A ‘Clyde-built’ industrial heat pump capable of delivering affordable, low carbon heating and hot water for 350 households in the Hillpark Drive scheme is to be installed in the city for Glasgow Housing Agency by Star Renewable Energy.
Developed by a joint partnership between, Glasgow Housing Association (GHA), energy consultants WSP Parsons Brinckerhoff, Glasgow-based heat pump manufacturers Star Renewable Energy and Scottish Gas, the new renewable heating technology is now expected to become default solution to providing zero-carbon, low-cost heating for existing social housing stock across the whole country.
The 400kW/h air source heatpump is designed to be installed at an energy centre and connected to a centralised district heating network which will deliver low carbon heat to six buildings plugged into the scheme.
At 8 meters long and 10,000 kilograms in weight, the air source heatpump incorporates in-built control systems to enable remote monitoring and ensure optimum efficiency throughout its life-cycle of 20 years. With the use of the robust industrial manufacturing components, higher water temperatures of 600C are achieved, allowing for regular radiators to be used.
Air source heatpumps are perfect for the UK’s mild climate as warmth is extracted from the outside air and then boosted up for distribution via a “wet” central heating system to the whole housing community.
This will be the first time an air-source heat-pump installation in Britain will provide central renewable heating for a block of high rise buildings.
Colin Reid, Energy & Sustainability Manager, Glasgow Housing Association, said: “We’re looking to gain fuel poverty alleviation for Hillpark Drive, a social housing estate built in the 1970’s which is currently fitted with electric storage heating.
“Heatpumps weren’t even a factor at the inception of this project as we had never thought it would be possible to work with heat pumps on this scale. GHA has only worked with small, individual heatpumps which we found to be unsuccessful. However, this is a different beast”,
Dave Pearson, Director of Glasgow–based Star Renewable Energy, said; “Many people believe that renewable energy is solely for modern buildings. But our new development demonstrates that this is most certainly not the case.
“If the government’s ambitious targets for a complete cessation of fossil fuels for heating is to be realised, we need sustainable and lower cost central community heatpumps capable of retrofit without the constraints and high infrastructure costs associated with other renewable technologies.”
Ewan Jures, Principal Engineer at WSP, gave details of the different options and factors affecting deployment of other low carbon technologies in the Hillpark Drive project, adding that they could not be deployed as “cost-effectively and rapidly” as the community air source heat pump.
He added: “Biomass suffers from access for deliveries, air quality concerns and flue stacks; combined heat and power was off gas grid and has low grid export prices, ground source heat pumps were not an option as there was a lack of available and suitable grounding in the area; water source heat pumps were not suitable as there was no nearby body of water”, he said.
Jack Welsh, Scottish Gas Technical Sales Manager, Heat Networks, said that what he likes about the community scale heatpump is that “the modular unit is self-contained, and can be delivered to site as a plug and play product, allowing the technology to be fully controllable and easier to maintain.”
He said: “It is great to have another Scottish company involved to help deliver sustainable, low cost heating, with full support provided on an ongoing basis to ensure customers have full confidence in its reliability and high efficiency.
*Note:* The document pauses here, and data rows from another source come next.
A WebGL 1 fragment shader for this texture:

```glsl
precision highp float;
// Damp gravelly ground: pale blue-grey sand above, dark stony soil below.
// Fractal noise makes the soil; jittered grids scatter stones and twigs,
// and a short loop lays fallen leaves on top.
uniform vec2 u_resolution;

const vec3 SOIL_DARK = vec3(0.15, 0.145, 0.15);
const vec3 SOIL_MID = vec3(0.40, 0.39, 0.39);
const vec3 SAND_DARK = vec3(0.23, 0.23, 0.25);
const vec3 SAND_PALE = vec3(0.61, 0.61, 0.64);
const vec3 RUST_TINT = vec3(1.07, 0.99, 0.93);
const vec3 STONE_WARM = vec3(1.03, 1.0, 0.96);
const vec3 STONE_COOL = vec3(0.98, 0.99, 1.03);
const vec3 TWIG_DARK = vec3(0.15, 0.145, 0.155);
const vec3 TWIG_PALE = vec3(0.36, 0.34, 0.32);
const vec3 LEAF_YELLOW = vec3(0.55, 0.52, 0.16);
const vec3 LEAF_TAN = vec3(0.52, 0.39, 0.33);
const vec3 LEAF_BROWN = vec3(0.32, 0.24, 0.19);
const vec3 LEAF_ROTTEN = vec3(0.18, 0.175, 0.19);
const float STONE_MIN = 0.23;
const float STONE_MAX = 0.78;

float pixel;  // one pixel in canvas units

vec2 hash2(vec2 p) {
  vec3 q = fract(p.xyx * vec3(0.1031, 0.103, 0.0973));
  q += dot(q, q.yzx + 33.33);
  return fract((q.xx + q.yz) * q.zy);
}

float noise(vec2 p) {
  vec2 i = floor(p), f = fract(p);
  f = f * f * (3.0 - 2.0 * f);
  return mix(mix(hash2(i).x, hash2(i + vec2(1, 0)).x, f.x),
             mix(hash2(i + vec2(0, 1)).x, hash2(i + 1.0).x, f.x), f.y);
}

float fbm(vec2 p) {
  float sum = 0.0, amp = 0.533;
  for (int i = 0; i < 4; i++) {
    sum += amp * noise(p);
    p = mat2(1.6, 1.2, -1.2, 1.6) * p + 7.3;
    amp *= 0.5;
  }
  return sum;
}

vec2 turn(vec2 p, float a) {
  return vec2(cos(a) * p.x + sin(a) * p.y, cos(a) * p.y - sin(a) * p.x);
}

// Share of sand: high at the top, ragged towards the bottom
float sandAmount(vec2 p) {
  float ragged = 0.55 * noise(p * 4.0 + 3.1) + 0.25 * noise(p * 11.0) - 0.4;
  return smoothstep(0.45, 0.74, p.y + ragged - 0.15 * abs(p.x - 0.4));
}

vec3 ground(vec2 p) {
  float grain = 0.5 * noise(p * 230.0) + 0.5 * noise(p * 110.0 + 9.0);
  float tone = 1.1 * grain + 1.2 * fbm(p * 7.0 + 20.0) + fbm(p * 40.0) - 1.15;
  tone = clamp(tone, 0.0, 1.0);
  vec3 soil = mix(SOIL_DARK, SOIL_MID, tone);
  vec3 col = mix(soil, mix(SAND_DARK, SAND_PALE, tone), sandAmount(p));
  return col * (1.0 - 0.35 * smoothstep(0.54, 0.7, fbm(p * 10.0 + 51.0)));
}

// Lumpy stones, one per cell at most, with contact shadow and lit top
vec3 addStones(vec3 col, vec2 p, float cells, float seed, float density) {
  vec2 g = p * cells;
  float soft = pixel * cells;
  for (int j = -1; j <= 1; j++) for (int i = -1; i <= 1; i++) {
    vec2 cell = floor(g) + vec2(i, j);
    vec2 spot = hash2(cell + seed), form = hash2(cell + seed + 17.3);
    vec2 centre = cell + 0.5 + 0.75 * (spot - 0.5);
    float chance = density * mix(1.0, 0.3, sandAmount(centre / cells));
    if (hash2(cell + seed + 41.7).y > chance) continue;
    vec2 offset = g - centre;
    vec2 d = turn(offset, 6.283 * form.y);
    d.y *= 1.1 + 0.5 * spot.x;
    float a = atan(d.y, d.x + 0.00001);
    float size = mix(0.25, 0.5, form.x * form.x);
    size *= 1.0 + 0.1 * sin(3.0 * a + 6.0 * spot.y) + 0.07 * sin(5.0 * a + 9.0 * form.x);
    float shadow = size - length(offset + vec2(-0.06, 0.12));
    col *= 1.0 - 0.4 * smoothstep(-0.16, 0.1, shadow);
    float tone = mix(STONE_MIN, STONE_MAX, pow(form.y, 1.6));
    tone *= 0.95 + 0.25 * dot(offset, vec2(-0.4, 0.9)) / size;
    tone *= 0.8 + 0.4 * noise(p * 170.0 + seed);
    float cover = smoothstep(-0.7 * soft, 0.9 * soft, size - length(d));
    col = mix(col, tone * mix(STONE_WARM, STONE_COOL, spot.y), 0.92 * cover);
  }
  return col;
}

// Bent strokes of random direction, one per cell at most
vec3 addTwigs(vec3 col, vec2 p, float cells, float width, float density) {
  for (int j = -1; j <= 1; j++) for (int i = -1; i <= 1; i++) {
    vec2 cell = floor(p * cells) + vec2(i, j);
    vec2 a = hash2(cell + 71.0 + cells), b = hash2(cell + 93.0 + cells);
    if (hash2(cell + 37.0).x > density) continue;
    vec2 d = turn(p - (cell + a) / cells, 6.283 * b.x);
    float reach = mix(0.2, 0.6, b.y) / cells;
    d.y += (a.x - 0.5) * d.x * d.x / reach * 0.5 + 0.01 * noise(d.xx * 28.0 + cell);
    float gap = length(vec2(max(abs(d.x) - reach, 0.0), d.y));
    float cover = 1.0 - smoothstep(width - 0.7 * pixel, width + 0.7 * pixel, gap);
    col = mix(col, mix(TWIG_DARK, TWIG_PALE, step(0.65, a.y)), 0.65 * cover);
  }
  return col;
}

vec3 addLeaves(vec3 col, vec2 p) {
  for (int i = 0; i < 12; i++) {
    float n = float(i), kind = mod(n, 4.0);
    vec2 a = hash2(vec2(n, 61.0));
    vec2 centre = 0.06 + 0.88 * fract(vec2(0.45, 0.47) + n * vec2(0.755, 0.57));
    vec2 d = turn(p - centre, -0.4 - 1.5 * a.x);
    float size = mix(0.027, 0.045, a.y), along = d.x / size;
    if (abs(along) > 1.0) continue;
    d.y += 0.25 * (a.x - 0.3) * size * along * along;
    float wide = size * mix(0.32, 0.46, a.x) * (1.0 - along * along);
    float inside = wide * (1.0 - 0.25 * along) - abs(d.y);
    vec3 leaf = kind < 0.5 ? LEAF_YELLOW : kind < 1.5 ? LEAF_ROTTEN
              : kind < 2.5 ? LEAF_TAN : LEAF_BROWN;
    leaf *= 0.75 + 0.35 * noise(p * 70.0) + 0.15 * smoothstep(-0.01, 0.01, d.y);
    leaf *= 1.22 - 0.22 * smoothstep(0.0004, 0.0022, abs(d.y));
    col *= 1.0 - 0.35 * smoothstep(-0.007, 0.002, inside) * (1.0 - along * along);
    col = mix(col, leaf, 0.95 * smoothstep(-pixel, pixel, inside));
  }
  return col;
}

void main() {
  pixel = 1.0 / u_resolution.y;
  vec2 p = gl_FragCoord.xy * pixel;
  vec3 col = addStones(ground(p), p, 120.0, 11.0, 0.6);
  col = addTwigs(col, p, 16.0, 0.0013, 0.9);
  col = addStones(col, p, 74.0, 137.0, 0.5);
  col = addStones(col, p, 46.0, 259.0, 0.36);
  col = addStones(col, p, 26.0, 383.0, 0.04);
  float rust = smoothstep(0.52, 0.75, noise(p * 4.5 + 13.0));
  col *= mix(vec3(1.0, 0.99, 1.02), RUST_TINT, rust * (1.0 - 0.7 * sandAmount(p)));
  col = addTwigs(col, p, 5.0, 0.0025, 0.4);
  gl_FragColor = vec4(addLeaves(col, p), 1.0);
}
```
The technology has a good role to play as a source of renewable, affordable heating within an urban setting and it contributes to a clean air environment in any area where it is deployed”.